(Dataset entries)
####

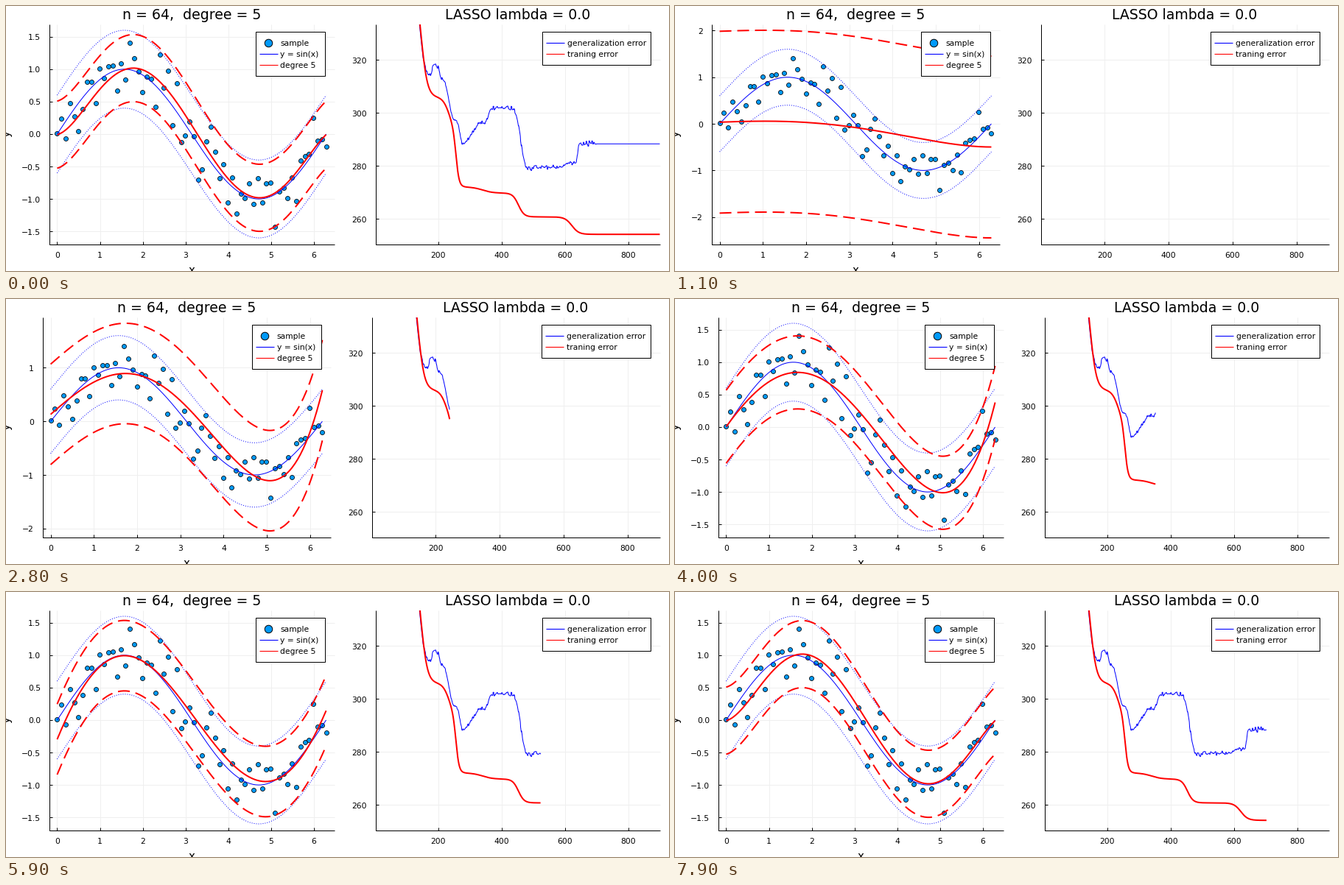
These frames come from a looping animation (900x360 px, 8 s). A matplotlib script:

```python
import matplotlib.pyplot as plt
import numpy as np
from matplotlib.animation import FuncAnimation
from matplotlib.patches import Rectangle

W, H, DPI = 900, 360, 72
FRAMES, STEP, LAST = 80, 9, 900
TOP, BOTTOM = 25, 324
TAU = 2 * np.pi
POW = np.arange(6)
BLUE, RED, DOT = "#0000ff", "#ff0000", "#009afa"

plt.rcParams["font.family"] = "DejaVu Sans"
rng = np.random.RandomState(4)

sample_x = np.linspace(0, TAU, 64)
sample_y = np.sin(sample_x) + np.clip(rng.normal(0, .27, 64), -.55, .55)

steps = np.arange(1, LAST + 1)


def descent(*drops):
    """Error from 400 down through smooth drops (size, centre, width)."""
    return 400 - sum(size / (1 + np.exp(-np.clip((steps - at) / w, -60, 60)))
                     for size, at, w in drops)


train = descent((50, 118, 6), (44, 146, 10), (12, 233, 10), (22, 255.5, 5),
                (2.3, 340, 16), (9, 453, 9), (6.6, 622, 11))
general = descent((50, 118, 6), (37, 141, 8.5), (-5, 179, 2), (5, 204, 2.5),
                  (17, 234, 6), (9, 268, 2.5), (-9.5, 302, 12),
                  (-5.5, 358, 3), (24, 460, 7), (-1.5, 497, 5),
                  (-1.6, 600, 4), (-7.2, 640, 1.5))
wobble = np.repeat(rng.normal(0, .4, LAST // 3), 3)
general += wobble * ((steps > 150) & (steps < 700))


def fit(xs, ys, flat=(1, 2)):
    """Quintic through four points, level at two of them."""
    rows = [x ** POW for x in xs]
    rows += [POW * xs[i] ** np.maximum(POW - 1, 0) for i in flat]
    return np.linalg.solve(np.array(rows, float), list(ys) + [0, 0])


# iteration, half width of the band, polynomial
KEYS = [
    (1, 2.0, np.zeros(6)),
    (91, 1.95, fit((0., 1.05, 4., TAU), (.035, .057, -.21, -.497), (1, 3))),
    (181, 1.037, fit((0., 1.78, 5.08, TAU), (.137, 1.008, -1.235, .80))),
    (244, .937, fit((0., 1.73, 5.07, TAU), (.13, .893, -1.107, .58))),
    (352, .563, fit((0., 1.67, 5.06, TAU), (.005, .843, -1.012, .38))),
    (523, .543, fit((0., 1.57, 4.87, TAU), (-.297, .993, -.947, .145))),
    (703, .517, fit((0., 1.78, 4.73, TAU), (-.009, 1.017, -.982, -.008))),
]


def model(t):
    """Band half width and coefficients, moving as the training error falls."""
    if t >= KEYS[-1][0]:
        return KEYS[-1][1:]
    i = max(j for j, key in enumerate(KEYS) if key[0] <= t)
    (t0, w0, c0), (t1, w1, c1) = KEYS[i:i + 2]
    e0, e, e1 = (train[s - 1] for s in (t0, t, t1))
    p = .7 * (e - e0) / (e1 - e0) + .3 * (t - t0) / (t1 - t0)
    return w0 + (w1 - w0) * p, c0 + (c1 - c0) * p


fig = plt.figure(figsize=(W / DPI, H / DPI), dpi=DPI, facecolor="white")
ax = fig.add_axes([0, 0, 1, 1])


def label(x, y, s, size, ha="center", **kw):
    ax.text(x, y, s, fontsize=size, ha=ha, va="baseline", zorder=9, **kw)


def stroke(x, y, color="black", lw=1., **kw):
    kw.setdefault("solid_capstyle", "butt")
    return ax.plot(x, y, color=color, lw=lw, **kw)[0]


class Panel:
    def __init__(self, left, right, xlim, ylim):
        self.left, self.right, self.xlim, self.ylim = left, right, xlim, ylim
        self.clip = Rectangle((left, TOP), right - left, BOTTOM - TOP,
                              transform=ax.transData)

    def px(self, x):
        a, b = self.xlim
        return self.left + (np.asarray(x) - a) / (b - a) * (self.right - self.left)

    def py(self, y):
        a, b = self.ylim
        return BOTTOM - (np.asarray(y) - a) / (b - a) * (BOTTOM - TOP)

    def line(self, x, y, color, lw=1., **kw):
        stroke(self.px(x), self.py(y), color, lw, **kw).set_clip_path(self.clip)

    def frame(self, title, xticks, yticks, fmt):
        left, right = self.left, self.right
        for v in xticks:
            x = self.px(v)
            stroke([x, x], [TOP, BOTTOM], "#efefef", zorder=0)
            stroke([x, x], [BOTTOM, BOTTOM - 4], zorder=1)
            label(x, 342.5, f"{v:d}", 10.8)
        for v in yticks:
            y = self.py(v)
            stroke([left, right], [y, y], "#efefef", zorder=0)
            stroke([left, left + 4], [y, y], zorder=1)
            label(left - 11.5, y + 4.5, fmt.format(v).replace("-", "\u2212"),
                  10.8, "right")
        stroke([left, left, right], [TOP, BOTTOM, BOTTOM], zorder=1)
        label((left + right) / 2, 18.5, title, 18.9)


def legend(left, right, rows):
    ax.add_patch(Rectangle((left, 35), right - left, 15 * (len(rows) + 1),
                           fc="white", ec="black", lw=1, zorder=7))
    for i, (name, color, lined) in enumerate(rows):
        y = 50 + 15.2 * i
        if lined:
            stroke([left + 5, left + 30], [y, y], color, 1.1, zorder=8)
        else:
            ax.plot(left + 17.5, y, "o", ms=10.5, mfc=color, mec="black",
                    mew=1, zorder=8)
        label(left + 34, y + 4.5, name, 10.7, "left")


def draw_fit(t):
    """Draw the left panel; returns True when it needs wide tick labels."""
    width, coef = model(t)
    x = np.linspace(0, TAU, 200)
    y = np.polyval(coef[::-1], x)
    low = min(-1.6, (y - width).min())
    high = max(1.6, (y + width).max())
    pad = .03 * (high - low)
    low, high = low - pad, high + pad
    wide = low > -2
    gap = .5 if wide else 1
    ticks = np.arange(np.ceil(low / gap), np.floor(high / gap) + 1) * gap + 0.

    left, right = (59, 446) if wide else (50, 441)
    p = Panel(left, right, (-.03 * TAU, 1.03 * TAU), (low, high))
    p.frame("n = 64,  degree = 5", range(7), ticks,
            "{:.1f}" if wide else "{:.0f}")
    label((left + right) / 2, 364.5, "x", 15)
    label(5.5, 174.5, "y", 15, rotation=90, rotation_mode="anchor")

    ax.plot(p.px(sample_x), p.py(sample_y), "o", ms=6, mfc=DOT, mec="black",
            mew=.8, zorder=3)
    p.line(x, np.sin(x), BLUE, zorder=4)
    for s in (-.6, .6):
        p.line(x, np.sin(x) + s, BLUE, linestyle=(0, (1, 2)),
               dash_capstyle="butt", zorder=4)
    p.line(x, y, RED, 2, zorder=5)
    for s in (-width, width):
        p.line(x, y + s, RED, 2, linestyle=(0, (8, 4)),
               dash_capstyle="butt", zorder=5)
    legend(right - 107, right - 13,
           [("sample", DOT, False), ("y = sin(x)", BLUE, True),
            ("degree 5", RED, True)])
    return wide


def draw_errors(t, wide):
    p = Panel(502 if wide else 497, 888, (1, 900), (250.4, 333.6))
    p.frame("LASSO lambda = 0.0", range(200, 801, 200),
            range(260, 321, 20), "{:d}")
    p.line(steps[:t], general[:t], BLUE, zorder=4)
    p.line(steps[:t], train[:t], RED, 2, zorder=5)
    legend(728.5 if wide else 727.5, 875,
           [("generalization error", BLUE, True), ("traning error", RED, True)])


def draw(k):
    ax.clear()
    ax.set_axis_off()
    # strokes end on the pixel before their coordinate
    ax.set_xlim(.5, W + .5)
    ax.set_ylim(H + .5, .5)
    # the loop opens on the finished run, then starts over
    t = 1 + STEP * (k - 1) if k else LAST
    draw_errors(t, draw_fit(t))
    return []


anim = FuncAnimation(fig, draw, frames=FRAMES, interval=100, repeat=True,
                     repeat_delay=0, blit=False)
plt.show()
```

####

The word "legend" appears in some lines of the data. Copy every one of those lines.

def legend(left, right, rows):
    legend(right - 107, right - 13,
    legend(728.5 if wide else 727.5, 875,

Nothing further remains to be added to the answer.